130. Progress has also been made in scanning a copy of each Ramsar Information Sheet (RIS) for Ramsar sites for which the RIS is not currently available in electronic format, so that these may be added to the Web-accessible Database.
The Ramsar Sites Directory
131. The on-line Directory of Wetlands of International Importance is constantly being updated in terms of addition of data and information on newly designated sites, updates to information on existing sites, and new analyses of site characteristics. At present the existing Directory is fully integrated within the Sites Database Web presentation via maps and hyperlinks.
132. However, the new on-line queryable Sites Database system includes a Directory entry screen which allows automatic generation of the Directory report for a Site and makes the Directory part of the Sites Database.
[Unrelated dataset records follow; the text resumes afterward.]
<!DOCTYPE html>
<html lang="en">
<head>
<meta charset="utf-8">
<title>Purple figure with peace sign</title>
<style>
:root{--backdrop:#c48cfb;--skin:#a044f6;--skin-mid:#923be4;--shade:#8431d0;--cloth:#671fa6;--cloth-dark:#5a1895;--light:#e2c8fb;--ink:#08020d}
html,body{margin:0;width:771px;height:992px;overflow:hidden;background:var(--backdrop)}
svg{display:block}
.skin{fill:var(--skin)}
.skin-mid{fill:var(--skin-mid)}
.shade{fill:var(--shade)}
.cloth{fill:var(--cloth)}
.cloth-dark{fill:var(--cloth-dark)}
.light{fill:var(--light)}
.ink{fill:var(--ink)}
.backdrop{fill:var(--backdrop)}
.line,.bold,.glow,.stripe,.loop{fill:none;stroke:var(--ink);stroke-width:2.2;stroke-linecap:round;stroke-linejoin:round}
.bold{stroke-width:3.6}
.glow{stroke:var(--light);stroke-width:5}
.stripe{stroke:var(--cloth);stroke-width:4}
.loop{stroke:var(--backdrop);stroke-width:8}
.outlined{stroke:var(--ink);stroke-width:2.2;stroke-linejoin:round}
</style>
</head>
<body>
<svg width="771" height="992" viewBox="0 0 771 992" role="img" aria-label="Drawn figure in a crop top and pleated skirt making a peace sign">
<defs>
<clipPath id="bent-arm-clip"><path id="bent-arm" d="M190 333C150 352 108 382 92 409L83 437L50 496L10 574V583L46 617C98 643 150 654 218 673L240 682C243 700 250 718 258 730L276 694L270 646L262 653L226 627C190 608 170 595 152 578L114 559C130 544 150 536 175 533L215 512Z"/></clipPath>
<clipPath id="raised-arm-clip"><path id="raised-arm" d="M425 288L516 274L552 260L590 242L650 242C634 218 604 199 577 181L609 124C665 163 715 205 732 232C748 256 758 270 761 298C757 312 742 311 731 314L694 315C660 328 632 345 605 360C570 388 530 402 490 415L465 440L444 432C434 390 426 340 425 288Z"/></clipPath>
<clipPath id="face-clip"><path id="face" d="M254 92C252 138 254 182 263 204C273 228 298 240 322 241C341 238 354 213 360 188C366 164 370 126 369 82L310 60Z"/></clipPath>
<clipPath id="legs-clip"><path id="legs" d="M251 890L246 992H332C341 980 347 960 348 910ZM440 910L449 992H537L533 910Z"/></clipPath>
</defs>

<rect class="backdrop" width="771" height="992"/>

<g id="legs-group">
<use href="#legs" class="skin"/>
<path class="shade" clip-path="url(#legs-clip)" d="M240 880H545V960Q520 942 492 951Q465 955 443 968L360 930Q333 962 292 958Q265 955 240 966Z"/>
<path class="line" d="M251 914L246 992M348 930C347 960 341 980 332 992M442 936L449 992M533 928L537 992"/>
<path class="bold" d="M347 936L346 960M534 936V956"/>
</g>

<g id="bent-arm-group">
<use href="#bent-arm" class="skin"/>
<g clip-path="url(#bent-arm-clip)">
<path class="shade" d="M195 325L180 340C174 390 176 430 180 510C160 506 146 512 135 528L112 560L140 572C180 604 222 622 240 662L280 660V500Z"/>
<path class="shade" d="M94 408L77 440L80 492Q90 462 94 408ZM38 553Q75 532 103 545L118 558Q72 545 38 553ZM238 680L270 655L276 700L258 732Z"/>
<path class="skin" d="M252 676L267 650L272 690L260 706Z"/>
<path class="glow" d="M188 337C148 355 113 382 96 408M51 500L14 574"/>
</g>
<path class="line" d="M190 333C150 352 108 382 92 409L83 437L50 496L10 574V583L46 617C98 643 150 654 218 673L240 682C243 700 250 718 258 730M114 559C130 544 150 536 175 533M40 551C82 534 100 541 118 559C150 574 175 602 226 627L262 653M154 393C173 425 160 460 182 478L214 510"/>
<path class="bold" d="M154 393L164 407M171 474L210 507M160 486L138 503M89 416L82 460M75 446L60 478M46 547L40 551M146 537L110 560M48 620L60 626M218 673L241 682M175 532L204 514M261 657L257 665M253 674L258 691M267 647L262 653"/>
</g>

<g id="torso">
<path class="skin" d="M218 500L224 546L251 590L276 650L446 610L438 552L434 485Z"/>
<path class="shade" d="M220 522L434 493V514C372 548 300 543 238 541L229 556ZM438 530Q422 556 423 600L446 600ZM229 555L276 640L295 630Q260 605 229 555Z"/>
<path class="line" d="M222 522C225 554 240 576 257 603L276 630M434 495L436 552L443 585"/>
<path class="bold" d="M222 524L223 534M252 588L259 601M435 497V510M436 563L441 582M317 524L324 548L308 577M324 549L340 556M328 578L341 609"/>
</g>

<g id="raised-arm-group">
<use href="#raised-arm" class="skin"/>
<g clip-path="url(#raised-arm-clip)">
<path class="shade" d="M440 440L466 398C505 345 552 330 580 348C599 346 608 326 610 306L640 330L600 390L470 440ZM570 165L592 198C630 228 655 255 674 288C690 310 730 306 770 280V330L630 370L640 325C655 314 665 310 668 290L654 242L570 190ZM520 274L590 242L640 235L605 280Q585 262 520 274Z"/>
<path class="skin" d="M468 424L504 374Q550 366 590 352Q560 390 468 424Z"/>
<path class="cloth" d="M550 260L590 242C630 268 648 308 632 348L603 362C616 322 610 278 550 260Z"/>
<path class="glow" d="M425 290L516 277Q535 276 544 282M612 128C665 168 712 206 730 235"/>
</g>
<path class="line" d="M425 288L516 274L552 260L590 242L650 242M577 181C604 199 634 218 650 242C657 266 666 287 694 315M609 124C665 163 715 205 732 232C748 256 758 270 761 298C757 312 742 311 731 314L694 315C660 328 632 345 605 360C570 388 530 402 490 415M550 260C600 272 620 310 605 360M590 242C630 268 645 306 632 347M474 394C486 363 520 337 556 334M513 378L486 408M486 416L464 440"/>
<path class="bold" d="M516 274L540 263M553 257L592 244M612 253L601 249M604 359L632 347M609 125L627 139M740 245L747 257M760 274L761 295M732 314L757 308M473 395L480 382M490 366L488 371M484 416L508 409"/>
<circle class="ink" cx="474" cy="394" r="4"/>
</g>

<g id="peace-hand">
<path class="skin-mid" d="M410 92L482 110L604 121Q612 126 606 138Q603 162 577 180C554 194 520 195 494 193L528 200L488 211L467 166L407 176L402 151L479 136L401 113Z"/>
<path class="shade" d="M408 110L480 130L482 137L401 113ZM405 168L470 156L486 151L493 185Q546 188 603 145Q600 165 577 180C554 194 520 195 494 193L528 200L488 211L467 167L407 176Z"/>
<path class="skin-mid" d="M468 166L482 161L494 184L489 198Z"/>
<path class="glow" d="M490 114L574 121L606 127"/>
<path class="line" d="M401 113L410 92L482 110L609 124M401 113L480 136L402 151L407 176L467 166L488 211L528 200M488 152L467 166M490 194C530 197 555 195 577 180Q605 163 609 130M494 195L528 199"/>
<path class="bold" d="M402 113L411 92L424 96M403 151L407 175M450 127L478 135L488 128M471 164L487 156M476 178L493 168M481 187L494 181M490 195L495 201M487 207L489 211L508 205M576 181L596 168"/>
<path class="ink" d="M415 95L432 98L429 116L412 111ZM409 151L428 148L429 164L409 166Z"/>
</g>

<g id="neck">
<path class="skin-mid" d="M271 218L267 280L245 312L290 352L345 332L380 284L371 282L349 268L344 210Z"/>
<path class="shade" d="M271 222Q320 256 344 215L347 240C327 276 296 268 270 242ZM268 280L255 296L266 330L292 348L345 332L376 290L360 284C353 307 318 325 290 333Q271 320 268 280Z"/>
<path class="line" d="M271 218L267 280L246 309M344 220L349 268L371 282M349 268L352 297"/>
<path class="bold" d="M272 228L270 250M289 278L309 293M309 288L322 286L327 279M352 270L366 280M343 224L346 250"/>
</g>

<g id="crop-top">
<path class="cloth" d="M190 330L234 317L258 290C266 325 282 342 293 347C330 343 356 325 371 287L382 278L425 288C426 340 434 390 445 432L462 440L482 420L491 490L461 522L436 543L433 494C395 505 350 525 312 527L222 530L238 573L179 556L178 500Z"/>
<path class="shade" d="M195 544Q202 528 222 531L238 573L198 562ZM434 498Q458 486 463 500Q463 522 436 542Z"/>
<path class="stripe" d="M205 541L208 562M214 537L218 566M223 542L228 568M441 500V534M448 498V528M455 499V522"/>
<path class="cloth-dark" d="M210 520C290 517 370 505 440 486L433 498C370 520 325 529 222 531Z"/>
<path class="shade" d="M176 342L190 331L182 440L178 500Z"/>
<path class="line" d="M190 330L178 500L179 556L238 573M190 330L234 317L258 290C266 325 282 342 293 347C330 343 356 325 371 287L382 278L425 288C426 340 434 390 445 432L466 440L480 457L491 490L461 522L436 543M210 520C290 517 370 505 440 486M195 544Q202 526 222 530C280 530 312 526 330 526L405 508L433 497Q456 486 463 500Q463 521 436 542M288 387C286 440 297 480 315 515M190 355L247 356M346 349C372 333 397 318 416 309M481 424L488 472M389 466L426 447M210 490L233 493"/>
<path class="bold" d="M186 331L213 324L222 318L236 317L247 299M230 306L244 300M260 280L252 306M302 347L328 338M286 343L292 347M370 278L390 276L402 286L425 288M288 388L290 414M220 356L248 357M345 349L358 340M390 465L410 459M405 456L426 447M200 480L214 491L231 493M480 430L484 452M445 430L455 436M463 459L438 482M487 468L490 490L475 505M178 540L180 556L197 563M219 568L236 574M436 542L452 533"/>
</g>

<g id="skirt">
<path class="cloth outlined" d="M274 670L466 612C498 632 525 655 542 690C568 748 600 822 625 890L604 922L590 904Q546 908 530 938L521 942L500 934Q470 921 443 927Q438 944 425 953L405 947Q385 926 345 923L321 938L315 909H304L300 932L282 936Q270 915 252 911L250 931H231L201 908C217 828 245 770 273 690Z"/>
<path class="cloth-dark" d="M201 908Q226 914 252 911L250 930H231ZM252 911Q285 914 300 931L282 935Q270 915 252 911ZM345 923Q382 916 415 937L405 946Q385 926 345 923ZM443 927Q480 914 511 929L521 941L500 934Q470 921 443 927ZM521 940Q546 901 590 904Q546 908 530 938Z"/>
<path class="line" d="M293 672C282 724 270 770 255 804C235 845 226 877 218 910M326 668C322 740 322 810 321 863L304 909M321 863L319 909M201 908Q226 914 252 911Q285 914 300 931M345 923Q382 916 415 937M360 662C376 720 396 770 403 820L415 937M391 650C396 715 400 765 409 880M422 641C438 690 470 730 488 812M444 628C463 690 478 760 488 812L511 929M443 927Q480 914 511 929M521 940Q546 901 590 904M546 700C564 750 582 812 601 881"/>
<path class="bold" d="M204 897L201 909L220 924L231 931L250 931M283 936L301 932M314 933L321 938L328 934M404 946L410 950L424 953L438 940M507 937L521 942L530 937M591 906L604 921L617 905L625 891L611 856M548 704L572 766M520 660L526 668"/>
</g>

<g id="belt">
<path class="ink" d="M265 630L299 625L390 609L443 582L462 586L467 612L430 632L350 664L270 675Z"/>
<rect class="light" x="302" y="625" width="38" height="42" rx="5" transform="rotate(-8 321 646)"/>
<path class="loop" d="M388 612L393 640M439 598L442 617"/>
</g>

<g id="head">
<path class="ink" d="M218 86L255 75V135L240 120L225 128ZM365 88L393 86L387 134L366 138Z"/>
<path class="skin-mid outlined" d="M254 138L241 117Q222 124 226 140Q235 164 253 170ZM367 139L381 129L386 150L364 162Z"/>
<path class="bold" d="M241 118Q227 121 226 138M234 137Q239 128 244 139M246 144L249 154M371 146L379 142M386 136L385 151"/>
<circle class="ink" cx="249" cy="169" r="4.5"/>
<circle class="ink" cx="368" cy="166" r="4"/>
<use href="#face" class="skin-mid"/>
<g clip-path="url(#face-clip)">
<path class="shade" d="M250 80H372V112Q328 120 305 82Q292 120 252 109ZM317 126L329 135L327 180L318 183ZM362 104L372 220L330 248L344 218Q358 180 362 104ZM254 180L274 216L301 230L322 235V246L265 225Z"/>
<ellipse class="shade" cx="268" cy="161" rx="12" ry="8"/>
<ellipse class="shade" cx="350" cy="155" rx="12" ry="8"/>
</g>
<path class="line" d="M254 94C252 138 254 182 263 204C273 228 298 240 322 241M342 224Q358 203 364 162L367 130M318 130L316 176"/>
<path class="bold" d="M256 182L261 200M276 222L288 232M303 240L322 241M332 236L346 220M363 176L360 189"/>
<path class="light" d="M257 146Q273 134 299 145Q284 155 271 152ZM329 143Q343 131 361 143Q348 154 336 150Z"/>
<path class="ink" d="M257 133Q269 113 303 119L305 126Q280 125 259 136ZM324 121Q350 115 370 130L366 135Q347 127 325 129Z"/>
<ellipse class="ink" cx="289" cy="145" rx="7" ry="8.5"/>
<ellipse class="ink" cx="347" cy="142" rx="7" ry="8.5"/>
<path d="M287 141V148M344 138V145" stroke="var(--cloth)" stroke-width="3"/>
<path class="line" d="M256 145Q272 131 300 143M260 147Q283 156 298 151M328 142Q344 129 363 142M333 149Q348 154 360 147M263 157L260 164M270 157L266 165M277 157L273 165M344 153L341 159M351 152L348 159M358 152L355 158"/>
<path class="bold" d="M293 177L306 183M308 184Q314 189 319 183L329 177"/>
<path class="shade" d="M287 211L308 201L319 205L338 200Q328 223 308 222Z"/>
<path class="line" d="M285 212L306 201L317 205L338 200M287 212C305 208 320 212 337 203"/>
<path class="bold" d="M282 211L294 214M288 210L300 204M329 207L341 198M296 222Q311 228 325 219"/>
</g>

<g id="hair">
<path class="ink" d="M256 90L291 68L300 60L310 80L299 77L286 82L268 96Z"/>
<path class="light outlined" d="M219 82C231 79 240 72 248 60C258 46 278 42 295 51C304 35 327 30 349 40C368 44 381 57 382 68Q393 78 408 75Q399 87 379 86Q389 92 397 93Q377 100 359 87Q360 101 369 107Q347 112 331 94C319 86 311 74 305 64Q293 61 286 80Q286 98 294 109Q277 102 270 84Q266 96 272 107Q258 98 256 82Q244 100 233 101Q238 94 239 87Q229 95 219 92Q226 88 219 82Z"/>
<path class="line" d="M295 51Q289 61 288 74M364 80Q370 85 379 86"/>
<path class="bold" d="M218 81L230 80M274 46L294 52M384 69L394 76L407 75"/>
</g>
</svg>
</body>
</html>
The content of the Directory will therefore increasingly be integrated into Sites Database records, making searches and reporting more efficient, and providing a user with a more seamless tool.
Further development plans for 2004
133. The following activities are planned to be undertaken during 2004 to further develop the versatility of the Ramsar Sites Database service:
i) in consultation with the Ramsar Secretariat, Wetlands International will maintain and further develop the Internet presentation of the Ramsar Sites Database Service, including the Web-enabled Ramsar Sites Database for public access;
ii) Ramsar Information Sheets which are not yet electronically available are continuing to be scanned into PDF format and all scanned or electronically available Ramsar Information Sheets will be linked to the Database during 2004;
iii) electronically available maps of Ramsar sites (provided by Contracting Parties) will be linked to the Database;
iv) a map server module with GIS functionality will be developed to standards agreed with global partners;
v) the Ramsar Sites Database will be linked to the map server and also to a data query builder to enable spatially related analyses to be undertaken;
vi) maps of Ramsar Sites provided by Contracting Parties in GIS format will be made available via the map server as a data layer;
vii) key floral/faunal species recorded at the Ramsar sites will be added into the Database; and
viii) the Web-enabled Ramsar Sites Database will be further developed to enable connectivity with the International Waterbird Census (IWC) dataset maintained by Wetlands International.
The European Space Agency's "GlobWetland" project
134. A project proposal involving Wetlands International has been successfully submitted within a consortium led by Atlantis Scientific Inc. of Canada, under the European Space Agency (ESA) "GlobWetland" tender invitation. The project will support those Ramsar Convention Parties and their Ramsar site managers who have requested ESA assistance with application of remote sensing to wetland inventory assessment, monitoring and management, working with 50 Ramsar sites chiefly in Africa and Europe.
135. Wetlands International will provide the "GlobWetland Information Service", a Web-hosted database and map server, with strong linkage to the Ramsar Sites Database. There is a counterpart package of capacity building to assist African users in applying the technology, and to carry out effective ground-truthing of Ramsar sites included in the dataset. The GlobWetland Information Service will be implemented from November 2003.
136. This approach will provide the Ramsar Sites Database Service with a valuable tool to incorporate all available digital mapping into the Sites Database presentation. It will also provide added value to those using the information in the Sites Database through a capacity to present and view this information spatially, using the proposed Web mapper.